Ms. Meng, who represents a diverse district with a sizable Jewish community, argued that the arrangement that Secretary of State John Kerry negotiated and President Barack Obama is urging Congress to pass does not do enough to obstruct the Islamic theocracy’s nuclear program. The deal is supposed to halt the Middle Eastern country’s nuclear program in exchange for the elimination of Western economic sanctions, but Ms. Meng claimed there are insufficient safeguards in place to ensure Iran fulfills its part of the agreement.
“I strongly believe the world could and should have a better deal than that set forth in the Joint Comprehensive Plan of Action, which I will therefore oppose,” she said in a statement to the press. “I believe the inspections procedures set forth are flawed.”
The congresswoman worried that the deal would permit Iran to retain the facilities for nuclear development, and to reanimate them once the agreement’s 10-year time frame expires. Ms. Meng also highlighted the oil-fueled state’s history of funding militant Islamist groups like Hamas and Hezbollah.
“The immediate sanctions relief provided Iran in the deal would incentivize the funding of terrorism and lessen Iran’s interest in restraining its nuclear ambitions over the long term,” she warned.
“I commend President Obama and Secretary Kerry for their efforts to prevent Iran from acquiring a nuclear weapon, but the deal before us now is simply too dangerous for the American people,” she said, though she maintained hope for future negotiations. “I have every confidence a better deal can be realized.”
To prevent the deal from becoming international law, Congress must not only vote against it, but successfully override the president’s presumptive veto. Political observers say this is unlikely.
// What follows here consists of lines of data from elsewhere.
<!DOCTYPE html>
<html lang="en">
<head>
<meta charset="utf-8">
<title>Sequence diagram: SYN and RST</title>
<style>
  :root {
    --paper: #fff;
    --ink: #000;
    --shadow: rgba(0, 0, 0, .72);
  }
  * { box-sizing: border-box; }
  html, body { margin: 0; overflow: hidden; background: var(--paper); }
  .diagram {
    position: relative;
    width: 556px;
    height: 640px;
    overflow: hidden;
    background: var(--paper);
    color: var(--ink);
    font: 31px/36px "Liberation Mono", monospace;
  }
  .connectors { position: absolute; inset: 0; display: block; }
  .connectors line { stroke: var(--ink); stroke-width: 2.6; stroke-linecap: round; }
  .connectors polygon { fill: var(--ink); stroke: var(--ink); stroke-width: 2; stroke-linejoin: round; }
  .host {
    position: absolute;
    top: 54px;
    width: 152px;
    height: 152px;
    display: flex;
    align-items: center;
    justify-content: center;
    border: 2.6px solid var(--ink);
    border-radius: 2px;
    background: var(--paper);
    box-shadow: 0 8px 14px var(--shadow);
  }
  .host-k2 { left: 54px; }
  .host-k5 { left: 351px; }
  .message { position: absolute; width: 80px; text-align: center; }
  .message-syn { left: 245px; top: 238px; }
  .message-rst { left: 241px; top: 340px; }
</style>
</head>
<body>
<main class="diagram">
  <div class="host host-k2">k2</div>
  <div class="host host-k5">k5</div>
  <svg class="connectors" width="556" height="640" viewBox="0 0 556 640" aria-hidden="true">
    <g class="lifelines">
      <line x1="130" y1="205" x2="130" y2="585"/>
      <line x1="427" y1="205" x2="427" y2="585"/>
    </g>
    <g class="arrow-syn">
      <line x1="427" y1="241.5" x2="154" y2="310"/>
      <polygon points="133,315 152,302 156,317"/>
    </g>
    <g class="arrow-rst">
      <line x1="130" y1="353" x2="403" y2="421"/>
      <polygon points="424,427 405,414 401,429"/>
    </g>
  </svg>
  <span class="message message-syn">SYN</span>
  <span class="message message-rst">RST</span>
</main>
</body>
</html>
Assemblyman Dov Hikind, a Brooklyn Democrat, was arrested last week for protesting the treaty outside the office of Senator Charles Schumer, who has yet to declare how he will vote on the proposal. Congressman Eliot Engel, a Bronx Democrat, told the Observer last week that he found aspects of the agreement “very troubling” and hinted he could vote against it.